But the GOP has succeeded in short order in one critically important venture: getting rid of the “compostable” cornstarch-based knives, forks and spoons that were a universally — and bipartisanly — hated feature of the House cafeteria operation.
The tableware, the color of mucus and as bendable as a pocket watch in a Salvador Dali painting (and thus unable to pierce any foodstuff firmer than the innards of Brie cheese), was the most visible manifestation of recently deposed House Speaker Nancy Pelosi‘s Green the Capitol initiative. That was her carbon-cutting effort to use the food-service and other House operations to fight global warming and a host of other perceived environmental, health and social ills. During the lunchtime rush, you could observe dozens of staffers struggling to stab lettuce leaves and poultry pieces with fork tines that appeared to be double-jointed as well as dull. …

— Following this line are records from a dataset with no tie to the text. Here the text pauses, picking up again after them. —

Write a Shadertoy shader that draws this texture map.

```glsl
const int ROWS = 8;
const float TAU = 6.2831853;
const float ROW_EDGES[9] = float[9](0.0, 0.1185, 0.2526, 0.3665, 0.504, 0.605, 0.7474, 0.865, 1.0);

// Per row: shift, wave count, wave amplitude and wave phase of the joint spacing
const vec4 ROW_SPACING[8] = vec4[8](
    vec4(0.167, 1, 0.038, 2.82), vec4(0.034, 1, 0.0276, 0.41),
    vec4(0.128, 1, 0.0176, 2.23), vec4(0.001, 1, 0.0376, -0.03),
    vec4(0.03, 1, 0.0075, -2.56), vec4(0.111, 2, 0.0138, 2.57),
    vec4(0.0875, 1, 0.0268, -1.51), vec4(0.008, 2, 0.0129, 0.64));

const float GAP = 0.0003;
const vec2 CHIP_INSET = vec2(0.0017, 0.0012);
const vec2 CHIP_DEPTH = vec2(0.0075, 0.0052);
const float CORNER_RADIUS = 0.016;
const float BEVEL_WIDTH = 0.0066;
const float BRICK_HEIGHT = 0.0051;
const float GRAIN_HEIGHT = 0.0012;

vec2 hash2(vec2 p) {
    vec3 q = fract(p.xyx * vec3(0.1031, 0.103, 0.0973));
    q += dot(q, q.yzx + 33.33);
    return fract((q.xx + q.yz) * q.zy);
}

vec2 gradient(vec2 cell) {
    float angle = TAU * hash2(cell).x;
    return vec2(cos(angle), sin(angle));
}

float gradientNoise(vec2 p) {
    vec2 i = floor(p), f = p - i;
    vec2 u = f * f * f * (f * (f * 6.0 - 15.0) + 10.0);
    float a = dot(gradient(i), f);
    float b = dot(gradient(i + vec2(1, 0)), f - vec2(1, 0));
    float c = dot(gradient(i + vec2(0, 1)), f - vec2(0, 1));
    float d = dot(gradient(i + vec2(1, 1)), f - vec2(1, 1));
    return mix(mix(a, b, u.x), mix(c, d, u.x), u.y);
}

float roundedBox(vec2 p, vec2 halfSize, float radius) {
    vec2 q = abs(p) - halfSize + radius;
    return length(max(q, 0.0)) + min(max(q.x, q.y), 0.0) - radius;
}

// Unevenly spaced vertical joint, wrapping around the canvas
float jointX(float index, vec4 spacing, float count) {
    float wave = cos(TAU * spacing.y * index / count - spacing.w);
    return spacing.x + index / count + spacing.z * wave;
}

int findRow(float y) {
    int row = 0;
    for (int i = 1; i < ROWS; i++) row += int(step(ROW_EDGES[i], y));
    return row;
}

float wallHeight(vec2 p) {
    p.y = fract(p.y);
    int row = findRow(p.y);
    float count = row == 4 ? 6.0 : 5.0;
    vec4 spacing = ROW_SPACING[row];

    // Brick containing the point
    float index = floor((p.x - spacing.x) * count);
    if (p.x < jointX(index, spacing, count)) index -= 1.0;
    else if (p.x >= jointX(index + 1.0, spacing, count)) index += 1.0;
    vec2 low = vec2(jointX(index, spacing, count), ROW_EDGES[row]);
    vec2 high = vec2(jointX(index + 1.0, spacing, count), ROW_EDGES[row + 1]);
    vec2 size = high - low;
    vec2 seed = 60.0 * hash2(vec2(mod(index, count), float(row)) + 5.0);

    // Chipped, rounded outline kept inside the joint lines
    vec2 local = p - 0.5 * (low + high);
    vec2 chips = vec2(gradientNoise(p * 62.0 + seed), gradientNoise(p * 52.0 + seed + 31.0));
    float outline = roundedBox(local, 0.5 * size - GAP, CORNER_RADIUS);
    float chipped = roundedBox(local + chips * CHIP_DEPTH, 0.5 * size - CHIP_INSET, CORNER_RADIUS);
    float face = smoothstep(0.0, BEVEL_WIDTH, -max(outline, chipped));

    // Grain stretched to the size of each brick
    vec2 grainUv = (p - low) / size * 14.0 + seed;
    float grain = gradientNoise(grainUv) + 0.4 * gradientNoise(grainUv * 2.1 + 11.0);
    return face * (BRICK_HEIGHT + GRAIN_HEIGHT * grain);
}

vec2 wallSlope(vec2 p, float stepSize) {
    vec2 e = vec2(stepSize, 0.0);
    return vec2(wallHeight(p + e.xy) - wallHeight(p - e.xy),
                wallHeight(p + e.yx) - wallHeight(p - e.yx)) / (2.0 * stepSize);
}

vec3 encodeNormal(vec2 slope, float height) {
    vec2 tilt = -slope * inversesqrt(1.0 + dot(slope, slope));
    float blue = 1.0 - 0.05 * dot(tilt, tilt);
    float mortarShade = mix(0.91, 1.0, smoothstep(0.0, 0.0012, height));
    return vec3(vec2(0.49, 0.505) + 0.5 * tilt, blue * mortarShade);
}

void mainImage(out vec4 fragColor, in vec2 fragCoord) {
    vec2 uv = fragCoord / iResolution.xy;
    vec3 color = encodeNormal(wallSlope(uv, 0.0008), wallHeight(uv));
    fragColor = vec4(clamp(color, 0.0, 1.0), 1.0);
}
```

It turns out that the composting program not only cost the House an estimated $475,000 a year (according to the House inspector general) but actually increased energy consumption in the form of “additional energy for the pulping process and the increased hauling distance to the composting facility,” according to a news release from Lungren.
As far as carbon emissions were concerned, Lungren concluded that the reduction was the “nominal … equivalent to removing one car from the road each year.” He plans to switch the House to an alternate waste-management system recommended by the Architect of the Capitol, in which dining-service trash would be incinerated and the heat energy captured.
“Composting releases methane,” said Lungren’s spokesman, Brian Kaveney, and methane gas, as even the most warming-conscious among us have to admit, traps atmospheric heat far more efficiently than carbon dioxide, the usual bugaboo of the climate-change crowd.
Along with the program, the “didactic” signage, according to Charlotte Allen in the Los Angeles Times, has also disappeared. Pelosi’s project installed all sorts of lecturing signs, assuring consumers at the cafeteria that the hamburger was “humanely raised,” and that eggs were “cage-free.” The menu also featured “turkey escubeche,” which left eaters wondering exactly what the cafeteria served — and the prices seemed to increase along with the syllables of the menu items.
Eating has returned now to its previous purpose of feeding people rather than lecturing them on tastes and energy policy, and costs have returned to normal as well. But the exercise did have its value. It showed that far from looking to deliver cheaper, cleaner, and more reliable energy resources, the “green” movement instead exists to lecture people not just on energy consumption but on a wide range of lifestyle choices. It is much more efficient at distributing condescension than actual energy, and hypocrisy over tangible results.